Exercise directions
Going through the records that follow, please count the lines with "stroke" in them and give only the count.

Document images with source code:
---------------
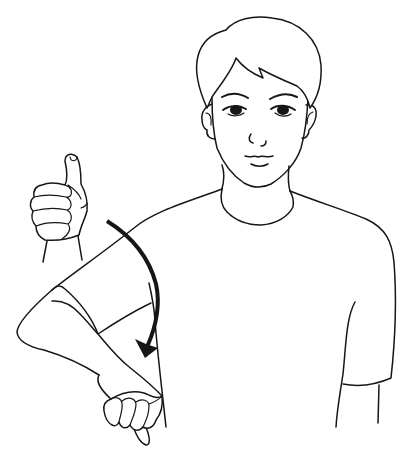
<!DOCTYPE html>
<html lang="en">
<head>
<meta charset="utf-8">
<title>Thumb turning down gesture</title>
<style>
:root { --ink: #161616; --paper: #fff; }
html, body { margin: 0; background: var(--paper); overflow: hidden; }
.gesture { display: block; width: 412px; height: 466px; fill: none; stroke: var(--ink); stroke-width: 1.5; stroke-linecap: round; stroke-linejoin: round; }
.filled { fill: var(--paper); }
.solid { fill: var(--ink); stroke: none; }
.fine { stroke-width: 1.2; }
.brow { stroke-width: 2; }
.motion { stroke-width: 4; stroke-linecap: butt; }
</style>
</head>
<body>
<svg class="gesture" viewBox="0 0 412 466" role="img" aria-label="Line drawing of a young man turning his thumb from up to down">
  <g id="torso">
    <path d="M222 189C190 201 154 211 134 228C104 252 76 271 52 290C36 304 18 321 17 332C18 342 30 347 44 350C64 356 82 364 99 375"/>
    <path d="M290 191C318 202 347 211 366 219C386 228 392 242 394 262C397 302 395 342 391 378C375 385 358 387 343 384"/>
    <path d="M355 302C346 318 346 346 343 374C340 394 337 410 336 427"/>
    <path d="M379 385L378 423"/>
    <path d="M149 283C152 296 154 306 155 320C157 350 162 390 166 427"/>
    <path d="M222 189C220 198 221 206 227 212C236 221 248 225 261 225C276 224 288 217 293 207C294 201 293 196 290 191"/>
  </g>

  <g id="bent-arm">
    <path d="M52 290C56 285 61 285 65 289C80 302 91 316 98 334C116 322 132 312 151 303"/>
    <path d="M52 301C64 300 73 306 80 314C88 322 93 329 98 334C109 347 117 357 128 366C139 375 151 384 162 396"/>
    <path d="M99 375C95 382 101 390 111 399"/>
  </g>

  <g id="thumb-down-hand">
    <path class="filled" d="M134 429C137 436 140 443 146 445C150 445 150 439 148 433L146 427Z"/>
    <path class="filled" d="M111 399C105 401 103 405 104 411C105 417 108 423 112 425C116 427 118 424 119 422C121 428 126 430 130 425C133 431 139 432 143 427C148 430 154 427 156 420C161 414 163 405 162 396C156 400 150 395 144 393C133 390 121 393 111 399Z"/>
    <path class="fine" d="M111 399C116 396 121 398 122 403C123 410 120 416 119 422M122 401C128 396 135 398 136 404C136 412 132 419 130 425M136 402C142 398 149 400 149 406C149 414 146 421 143 427M149 404C154 402 158 401 162 396"/>
  </g>

  <g id="thumb-up-hand">
    <path class="filled" d="M65 185C68 179 67 170 65 161C65 154 72 152 77 157C81 165 81 175 81 184C86 193 88 202 87 211C85 219 81 225 79 235C69 239 56 241 45 240C39 237 36 232 36 226C32 222 31 216 33 211C29 207 30 200 34 197C33 190 36 186 42 185C49 182 58 183 65 185Z"/>
    <path class="fine" d="M34 197C46 194 57 195 66 197C72 198 73 191 69 187L65 185M33 211C45 208 58 208 67 210C73 208 72 200 66 197M36 226C46 222 58 222 68 224C73 220 72 213 67 210M68 224C72 229 68 235 62 239M68 185C74 189 79 193 81 199M81 208C84 207 86 206 87 203"/>
    <path class="fine" d="M70 157C71 162 76 162 77 157"/>
    <path d="M47 241L43 262M78 236L82 260"/>
  </g>

  <g id="head">
    <path d="M222 165C225 173 224 181 222 189M289 166C288 175 288 184 290 191"/>
    <path class="filled" d="M212 104C206 106 201 112 202 119C202 126 205 129 207 130C206 136 210 139 215 139M306 105C314 104 317 109 316 116C315 122 312 127 309 130C309 136 305 139 302 138"/>
    <path class="fine" d="M206 113C210 113 212 118 211 125M313 112C309 113 307 118 307 124"/>
    <path d="M212 98C212 114 213 132 217 148C223 163 232 175 244 183C253 188 263 188 271 184C284 176 296 163 301 148C305 134 307 118 308 99"/>
    <path class="filled" d="M207 108C199 90 194 71 198 56C202 40 214 33 226 30C235 19 253 15 272 18C300 21 319 40 321 65C322 82 318 97 310 108C308 99 304 91 297 86C283 80 271 75 259 68L263 78C251 73 242 66 236 58C232 71 220 85 212 97Z"/>
  </g>

  <g id="face">
    <path class="brow" d="M222 97C231 92 240 93 248 98M270 99C279 94 289 93 297 97"/>
    <path class="brow" d="M223 110C230 105 239 105 246 109M271 109C278 104 288 105 295 110"/>
    <path class="fine" d="M228 114C233 117 240 116 244 113M275 113C280 117 287 117 291 114"/>
    <ellipse class="solid" cx="236" cy="110" rx="6" ry="5"/>
    <ellipse class="solid" cx="283" cy="110" rx="6" ry="5"/>
    <path d="M251 134C248 138 249 142 253 143M261 146C264 146 266 144 266 141"/>
    <path d="M245 156C251 158 254 155 258 157C263 155 267 158 273 156M251 164C256 167 263 167 268 164"/>
  </g>

  <g id="turn-arrow">
    <path class="motion" d="M107 221C131 236 149 257 156 284C161 307 155 329 147 347"/>
    <path class="solid" d="M145 358L135 339L146 344L158 348Z"/>
  </g>
</svg>
</body>
</html>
---------------
Exercise answer
5